Much has already been written about "Into the Abyss," Werner Herzog's humanistic gaze into the dark heart of capital punishment in a Texas town. But let me join in the chorus of effusive praise.
After intially seeing the movie in Toronto, I debated a while about the fact that the film surprisingly glosses over the dimensions and motivations of the central killer–a boyish man with a goofy smile. But "Into the Abyss" offers so many honest, uncensored interviews of loss and transformation that it doesn't seem to matter. And final testimony by a former death-house chief makes a more convincing argument against the death penalty than anything I've ever seen. Book-ended by discussions about rabbits and hummingbirds, it's Herzog's most profound meditation on death and life in years.
As I contemplate the film more, and plan on seeing it a second time after it opens in theaters Friday, I have to say it's important to realize that Herzog is not after questions of guilt or culpability, but rather, the legacy of the crime and the psyches of the perpetrators, the victims and both of their families.
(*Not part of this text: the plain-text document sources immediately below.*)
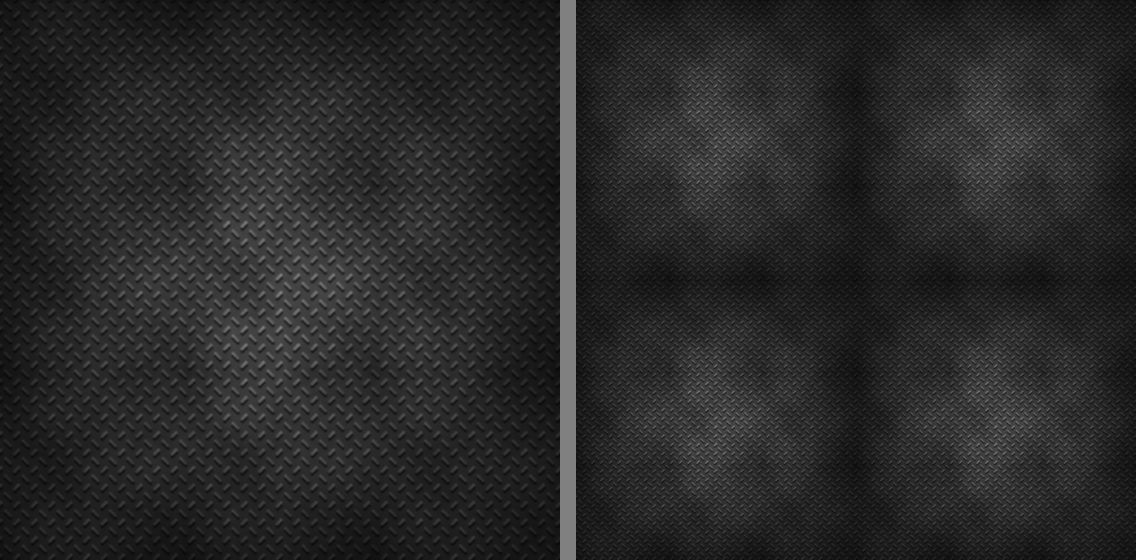
Left: one tile. Right: repeated 2 by 2.
Give the GLSL for this texture, as a Shadertoy shader.

```glsl
const float PI = 3.14159265;

const float TREADS = 32.0;            // tread cells across and down
const vec2 TREAD_PHASE = vec2(0.55, 0.33);
const float CLOUDS = 3.0;             // repeats of the grime pattern
const vec2 CLOUD_PHASE = vec2(0.37, 0.0);
const float CLOUD_WAVE = 0.11;
const float CLOUD_NOISE = 0.48;
const float CLOUD_ROUGHNESS = 0.62;

const vec3 EDGE_COLOR = vec3(0.102);
const vec3 CENTER_COLOR = vec3(0.25);
const float GLOW_POWER = 0.6;

// Tread sizes in cell units
const float RISE_HALF = 0.15;         // half length of the rising bars
const float RISE_RADIUS = 0.085;
const float FALL_HALF = 0.19;         // half length of the falling bars
const float FALL_RADIUS = 0.075;
const float EDGE_SOFT = 0.095;
const vec2 SHADOW_SHIFT = vec2(0.01, -0.15);

const float RISE_GAIN = 0.74;
const float FALL_GAIN = 0.6;
const float SHADOW_DEPTH = 0.64;
const float TREAD_VARIATION = 0.25;

float hash(vec2 p) {
    return fract(sin(dot(p, vec2(127.1, 311.7))) * 43758.5);
}

// Value noise that wraps after a whole number of cells
float wrapNoise(vec2 p, float period) {
    vec2 cell = floor(p);
    vec2 f = fract(p);
    f = f * f * (3.0 - 2.0 * f);
    vec2 a = mod(cell, period);
    vec2 b = mod(cell + 1.0, period);
    return mix(mix(hash(a), hash(vec2(b.x, a.y)), f.x),
               mix(hash(vec2(a.x, b.y)), hash(b), f.x), f.y);
}

float wrapFbm(vec2 p) {
    float sum = 0.0;
    float weight = 0.5;
    float period = 4.0;
    for (int i = 0; i < 5; i++) {
        sum += weight * (wrapNoise(p * period, period) - 0.5);
        weight *= CLOUD_ROUGHNESS;
        period *= 2.0;
    }
    return sum;
}

// Coverage of a soft rounded bar along a unit direction
float bar(vec2 p, vec2 dir, float halfLength, float radius, float soft) {
    float along = clamp(dot(p, dir), -halfLength, halfLength);
    float d = length(p - dir * along) - radius;
    return 1.0 - smoothstep(-soft, soft, d);
}

// Signed shading of one bar: lit top minus the shadow below it
float tread(vec2 grid, vec2 dir, float halfLength, float radius, float gain, float soft) {
    vec2 p = fract(grid) - 0.5;
    vec2 id = mod(floor(grid), TREADS);
    float body = bar(p, dir, halfLength, radius, soft);
    float shadow = bar(p - SHADOW_SHIFT, dir, halfLength, radius, soft * 1.2);
    float wear = 1.0 + TREAD_VARIATION * (hash(id + dir * 7.0) - 0.5);
    float sheen = 1.0 + 1.2 * p.y;
    return body * gain * wear * sheen - shadow * (1.0 - body) * SHADOW_DEPTH;
}

void mainImage(out vec4 fragColor, in vec2 fragCoord) {
    vec2 uv = fragCoord / iResolution.xy;

    // Central glow, falling smoothly to the same tone on every edge
    vec2 arch = sin(PI * uv);
    arch *= arch;
    float glow = pow(max(arch.x * arch.y, 0.0), GLOW_POWER);
    vec3 color = mix(EDGE_COLOR, CENTER_COLOR, glow);

    // Grime clouds
    vec2 cloudUv = uv * CLOUDS;
    vec2 wave = cos(2.0 * PI * (cloudUv - CLOUD_PHASE));
    color *= 1.0 + CLOUD_WAVE * wave.x * wave.y + CLOUD_NOISE * wrapFbm(cloudUv);

    // Two interleaved lattices of raised bars
    vec2 grid = uv * TREADS + TREAD_PHASE;
    float soft = max(EDGE_SOFT, TREADS / iResolution.y);
    vec2 rise = vec2(0.7071, 0.7071);
    vec2 fall = vec2(0.7071, -0.7071);
    float relief = tread(grid, rise, RISE_HALF, RISE_RADIUS, RISE_GAIN, soft)
                 + tread(grid + 0.5, fall, FALL_HALF, FALL_RADIUS, FALL_GAIN, soft);
    color *= 1.0 + relief;

    fragColor = vec4(clamp(color, 0.0, 1.0), 1.0);
}
```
It's hard to imagine a film about the death penalty getting sizable ticket sales in today's universe, but so far, the film has nearly unanimonus positive reviews–with only one dissenter, the L.A. Times' Betsey Sharkey so far–who claims the film's "understatement is ultimately its undoing," which I think misses the point, entirely. Herzog teases out powerful messages about survival, hope and regret in the most quiet pauses of his interviewees.